::: ENTRIES PROVIDED :::

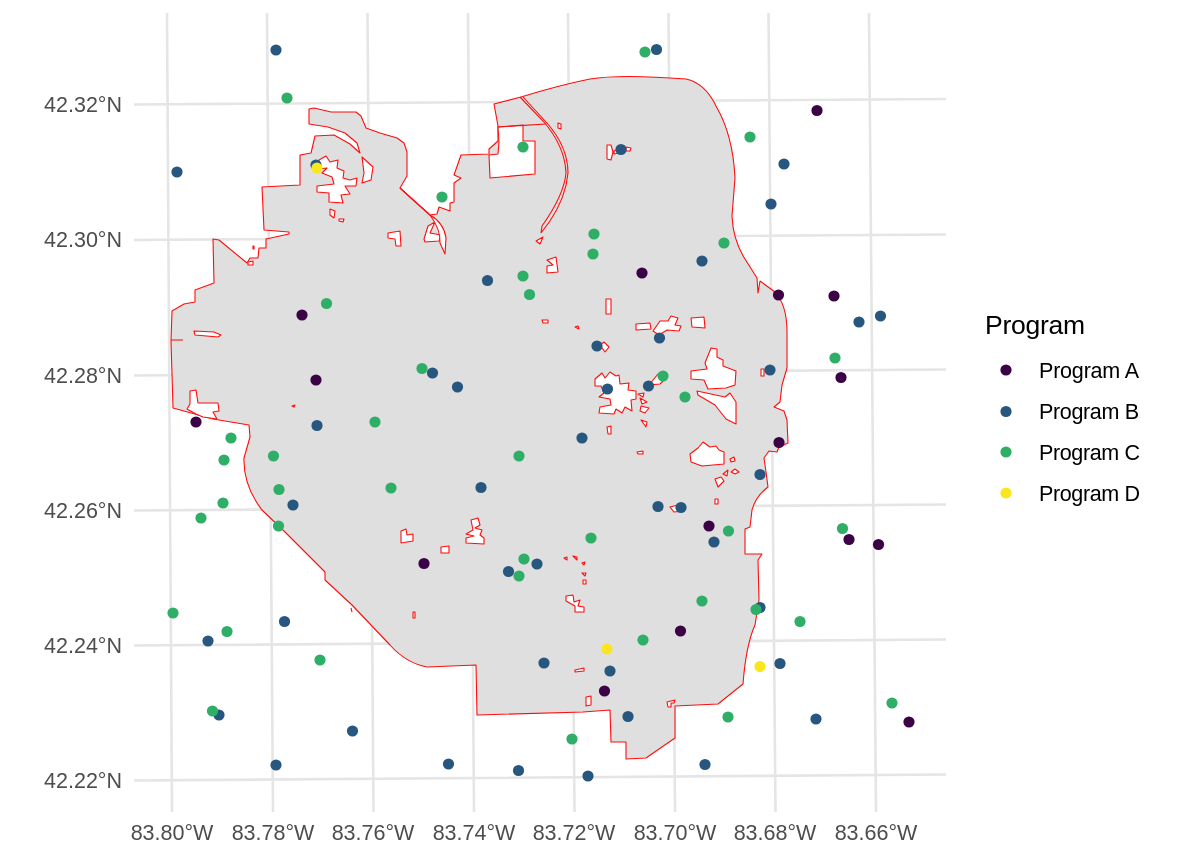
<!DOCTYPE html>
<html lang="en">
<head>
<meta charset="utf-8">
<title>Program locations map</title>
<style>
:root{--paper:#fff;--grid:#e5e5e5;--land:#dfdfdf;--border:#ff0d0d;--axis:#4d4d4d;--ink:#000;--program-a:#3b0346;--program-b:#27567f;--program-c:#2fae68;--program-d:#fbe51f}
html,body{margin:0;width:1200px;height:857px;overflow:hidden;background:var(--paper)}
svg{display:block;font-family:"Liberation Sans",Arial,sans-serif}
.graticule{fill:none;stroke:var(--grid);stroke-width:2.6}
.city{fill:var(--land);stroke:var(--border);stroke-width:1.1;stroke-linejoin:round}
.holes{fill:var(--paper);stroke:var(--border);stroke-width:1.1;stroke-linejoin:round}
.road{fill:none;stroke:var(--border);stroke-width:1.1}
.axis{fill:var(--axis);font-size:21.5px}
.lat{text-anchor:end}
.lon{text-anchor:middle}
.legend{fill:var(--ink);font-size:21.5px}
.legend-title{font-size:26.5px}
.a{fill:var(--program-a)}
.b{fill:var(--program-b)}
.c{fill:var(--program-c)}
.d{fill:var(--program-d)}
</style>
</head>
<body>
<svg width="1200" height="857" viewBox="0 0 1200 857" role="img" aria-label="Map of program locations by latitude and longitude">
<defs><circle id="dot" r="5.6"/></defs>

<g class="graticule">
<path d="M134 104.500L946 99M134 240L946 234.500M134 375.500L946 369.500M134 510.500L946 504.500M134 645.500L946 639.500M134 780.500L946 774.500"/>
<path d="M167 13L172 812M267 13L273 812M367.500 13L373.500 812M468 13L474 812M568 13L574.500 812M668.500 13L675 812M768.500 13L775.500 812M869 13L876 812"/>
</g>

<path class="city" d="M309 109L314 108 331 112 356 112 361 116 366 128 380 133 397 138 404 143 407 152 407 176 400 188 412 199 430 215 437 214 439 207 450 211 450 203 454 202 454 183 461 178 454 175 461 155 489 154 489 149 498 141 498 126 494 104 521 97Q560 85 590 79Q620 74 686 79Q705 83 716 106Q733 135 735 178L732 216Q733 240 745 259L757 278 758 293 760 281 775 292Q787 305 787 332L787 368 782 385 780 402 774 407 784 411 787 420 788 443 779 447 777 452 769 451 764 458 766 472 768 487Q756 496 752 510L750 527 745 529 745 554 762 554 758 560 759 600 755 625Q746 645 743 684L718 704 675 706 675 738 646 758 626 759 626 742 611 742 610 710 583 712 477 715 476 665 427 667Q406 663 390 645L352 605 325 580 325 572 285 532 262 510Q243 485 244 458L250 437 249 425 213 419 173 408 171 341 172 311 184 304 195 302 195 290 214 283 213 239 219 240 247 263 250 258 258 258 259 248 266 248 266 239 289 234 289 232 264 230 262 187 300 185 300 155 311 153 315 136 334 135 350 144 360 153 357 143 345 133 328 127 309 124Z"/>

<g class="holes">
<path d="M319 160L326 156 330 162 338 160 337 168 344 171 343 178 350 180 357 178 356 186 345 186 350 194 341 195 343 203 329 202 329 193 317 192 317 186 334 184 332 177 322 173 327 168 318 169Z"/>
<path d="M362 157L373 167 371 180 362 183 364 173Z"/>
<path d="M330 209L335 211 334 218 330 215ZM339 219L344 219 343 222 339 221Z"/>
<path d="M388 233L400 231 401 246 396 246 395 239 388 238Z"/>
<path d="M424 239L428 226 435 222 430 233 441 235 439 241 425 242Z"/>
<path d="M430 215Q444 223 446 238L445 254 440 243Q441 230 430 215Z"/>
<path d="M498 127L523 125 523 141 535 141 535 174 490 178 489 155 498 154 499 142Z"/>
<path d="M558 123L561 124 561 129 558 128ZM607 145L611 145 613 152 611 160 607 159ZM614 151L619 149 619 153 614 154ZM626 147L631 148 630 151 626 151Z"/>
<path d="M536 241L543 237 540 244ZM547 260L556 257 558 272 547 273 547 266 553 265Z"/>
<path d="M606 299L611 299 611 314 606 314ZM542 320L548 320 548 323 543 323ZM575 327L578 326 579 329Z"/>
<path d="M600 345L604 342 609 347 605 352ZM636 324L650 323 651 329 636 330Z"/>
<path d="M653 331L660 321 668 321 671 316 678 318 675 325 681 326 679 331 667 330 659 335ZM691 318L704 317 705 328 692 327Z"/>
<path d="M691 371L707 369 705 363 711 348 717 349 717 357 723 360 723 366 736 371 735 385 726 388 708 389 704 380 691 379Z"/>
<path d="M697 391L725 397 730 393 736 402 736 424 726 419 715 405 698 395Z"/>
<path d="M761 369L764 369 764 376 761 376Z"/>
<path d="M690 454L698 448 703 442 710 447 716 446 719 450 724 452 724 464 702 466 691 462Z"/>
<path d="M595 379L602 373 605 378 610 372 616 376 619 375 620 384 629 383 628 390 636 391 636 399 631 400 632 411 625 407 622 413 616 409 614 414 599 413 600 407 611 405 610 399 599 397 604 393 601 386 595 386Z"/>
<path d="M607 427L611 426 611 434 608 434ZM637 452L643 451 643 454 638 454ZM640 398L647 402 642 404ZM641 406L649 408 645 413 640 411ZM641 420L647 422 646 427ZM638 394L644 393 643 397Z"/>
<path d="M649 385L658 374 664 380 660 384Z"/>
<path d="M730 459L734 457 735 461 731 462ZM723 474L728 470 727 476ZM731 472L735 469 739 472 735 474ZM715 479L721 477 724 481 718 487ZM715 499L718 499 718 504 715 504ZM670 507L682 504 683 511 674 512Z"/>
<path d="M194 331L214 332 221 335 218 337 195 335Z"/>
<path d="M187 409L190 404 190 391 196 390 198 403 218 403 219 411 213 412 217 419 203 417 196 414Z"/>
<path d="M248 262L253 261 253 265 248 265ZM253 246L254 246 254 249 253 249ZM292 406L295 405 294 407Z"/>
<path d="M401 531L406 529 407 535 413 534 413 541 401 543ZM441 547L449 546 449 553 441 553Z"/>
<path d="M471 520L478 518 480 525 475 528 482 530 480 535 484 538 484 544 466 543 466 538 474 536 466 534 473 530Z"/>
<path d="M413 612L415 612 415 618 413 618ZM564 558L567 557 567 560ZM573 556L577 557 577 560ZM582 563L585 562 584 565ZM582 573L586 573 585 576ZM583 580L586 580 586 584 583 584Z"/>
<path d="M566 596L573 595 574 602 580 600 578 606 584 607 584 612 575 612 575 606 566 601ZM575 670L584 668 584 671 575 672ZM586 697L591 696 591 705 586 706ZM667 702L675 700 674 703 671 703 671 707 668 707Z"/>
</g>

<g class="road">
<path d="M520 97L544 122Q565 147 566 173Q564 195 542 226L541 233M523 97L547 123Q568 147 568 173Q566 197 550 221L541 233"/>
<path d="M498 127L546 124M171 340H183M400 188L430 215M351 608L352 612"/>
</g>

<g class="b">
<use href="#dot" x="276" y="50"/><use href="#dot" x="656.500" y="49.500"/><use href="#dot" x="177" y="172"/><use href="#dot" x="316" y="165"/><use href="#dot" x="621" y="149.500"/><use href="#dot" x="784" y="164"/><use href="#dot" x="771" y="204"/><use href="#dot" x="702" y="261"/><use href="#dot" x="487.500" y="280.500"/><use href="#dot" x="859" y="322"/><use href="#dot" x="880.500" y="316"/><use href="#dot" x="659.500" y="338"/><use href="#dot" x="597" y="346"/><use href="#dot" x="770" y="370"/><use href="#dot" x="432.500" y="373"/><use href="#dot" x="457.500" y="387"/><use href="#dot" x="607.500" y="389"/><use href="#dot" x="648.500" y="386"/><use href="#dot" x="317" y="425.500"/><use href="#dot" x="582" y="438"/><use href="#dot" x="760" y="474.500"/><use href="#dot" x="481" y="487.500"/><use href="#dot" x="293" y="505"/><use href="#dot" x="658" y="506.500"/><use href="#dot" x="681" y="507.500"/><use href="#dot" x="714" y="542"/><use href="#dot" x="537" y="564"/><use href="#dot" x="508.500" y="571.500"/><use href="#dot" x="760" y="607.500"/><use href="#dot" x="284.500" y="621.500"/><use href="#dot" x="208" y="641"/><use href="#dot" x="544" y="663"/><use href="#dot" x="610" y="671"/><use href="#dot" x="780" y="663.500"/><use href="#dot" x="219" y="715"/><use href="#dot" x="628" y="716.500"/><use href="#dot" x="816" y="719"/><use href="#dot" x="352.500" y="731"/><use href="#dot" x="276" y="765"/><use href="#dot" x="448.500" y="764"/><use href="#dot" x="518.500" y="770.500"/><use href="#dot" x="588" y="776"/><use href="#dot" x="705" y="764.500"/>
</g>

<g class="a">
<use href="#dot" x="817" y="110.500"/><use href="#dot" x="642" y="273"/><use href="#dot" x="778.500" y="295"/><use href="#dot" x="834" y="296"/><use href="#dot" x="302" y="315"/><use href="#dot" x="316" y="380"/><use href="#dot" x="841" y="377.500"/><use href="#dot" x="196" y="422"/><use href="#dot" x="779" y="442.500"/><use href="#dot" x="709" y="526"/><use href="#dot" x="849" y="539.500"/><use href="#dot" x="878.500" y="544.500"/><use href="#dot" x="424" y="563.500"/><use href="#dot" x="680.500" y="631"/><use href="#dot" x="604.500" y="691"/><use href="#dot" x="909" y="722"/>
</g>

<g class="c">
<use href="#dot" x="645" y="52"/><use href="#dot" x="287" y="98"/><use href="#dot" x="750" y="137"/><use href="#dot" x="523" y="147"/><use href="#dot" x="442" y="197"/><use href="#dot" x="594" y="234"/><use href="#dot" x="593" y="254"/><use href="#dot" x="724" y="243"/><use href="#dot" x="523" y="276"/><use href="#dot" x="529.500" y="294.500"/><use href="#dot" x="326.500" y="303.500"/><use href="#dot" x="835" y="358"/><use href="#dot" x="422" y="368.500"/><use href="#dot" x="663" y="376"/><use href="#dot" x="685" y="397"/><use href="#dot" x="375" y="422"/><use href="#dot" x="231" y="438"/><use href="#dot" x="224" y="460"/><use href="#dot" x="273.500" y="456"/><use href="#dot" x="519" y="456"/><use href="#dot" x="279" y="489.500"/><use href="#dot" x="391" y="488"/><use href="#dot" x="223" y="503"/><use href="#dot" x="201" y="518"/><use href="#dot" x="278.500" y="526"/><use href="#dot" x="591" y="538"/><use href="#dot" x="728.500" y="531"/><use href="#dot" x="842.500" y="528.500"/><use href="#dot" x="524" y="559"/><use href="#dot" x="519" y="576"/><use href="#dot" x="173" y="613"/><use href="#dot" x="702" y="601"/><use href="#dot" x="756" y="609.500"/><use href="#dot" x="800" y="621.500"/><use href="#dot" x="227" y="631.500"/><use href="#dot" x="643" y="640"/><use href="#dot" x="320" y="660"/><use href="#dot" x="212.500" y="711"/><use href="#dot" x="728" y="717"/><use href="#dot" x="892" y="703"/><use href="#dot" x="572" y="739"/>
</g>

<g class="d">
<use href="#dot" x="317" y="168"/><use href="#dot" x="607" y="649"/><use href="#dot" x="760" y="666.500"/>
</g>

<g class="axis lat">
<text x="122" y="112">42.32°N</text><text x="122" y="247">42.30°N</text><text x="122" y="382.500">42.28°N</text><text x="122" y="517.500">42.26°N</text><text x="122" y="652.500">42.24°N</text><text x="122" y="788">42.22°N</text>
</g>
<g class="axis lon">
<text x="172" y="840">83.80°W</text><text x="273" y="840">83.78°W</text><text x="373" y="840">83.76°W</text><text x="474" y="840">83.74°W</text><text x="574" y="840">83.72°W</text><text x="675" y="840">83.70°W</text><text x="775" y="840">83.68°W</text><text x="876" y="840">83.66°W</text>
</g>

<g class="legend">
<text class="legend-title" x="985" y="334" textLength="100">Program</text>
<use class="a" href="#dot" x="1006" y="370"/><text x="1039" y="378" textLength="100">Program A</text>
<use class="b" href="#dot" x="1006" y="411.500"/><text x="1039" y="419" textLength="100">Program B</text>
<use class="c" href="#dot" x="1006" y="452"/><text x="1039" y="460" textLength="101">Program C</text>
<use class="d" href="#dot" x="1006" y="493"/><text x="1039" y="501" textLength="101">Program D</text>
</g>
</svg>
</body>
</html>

:::

■ DIRECTIONS FOR THIS TASK ■
Quote the data above from the line containing "of program locations" to the line containing "104.500L946 99M134 240L946", inclusive, and stop.

■ COMPLETED EXERCISE ■
<svg width="1200" height="857" viewBox="0 0 1200 857" role="img" aria-label="Map of program locations by latitude and longitude">
<defs><circle id="dot" r="5.6"/></defs>

<g class="graticule">
<path d="M134 104.500L946 99M134 240L946 234.500M134 375.500L946 369.500M134 510.500L946 504.500M134 645.500L946 639.500M134 780.500L946 774.500"/>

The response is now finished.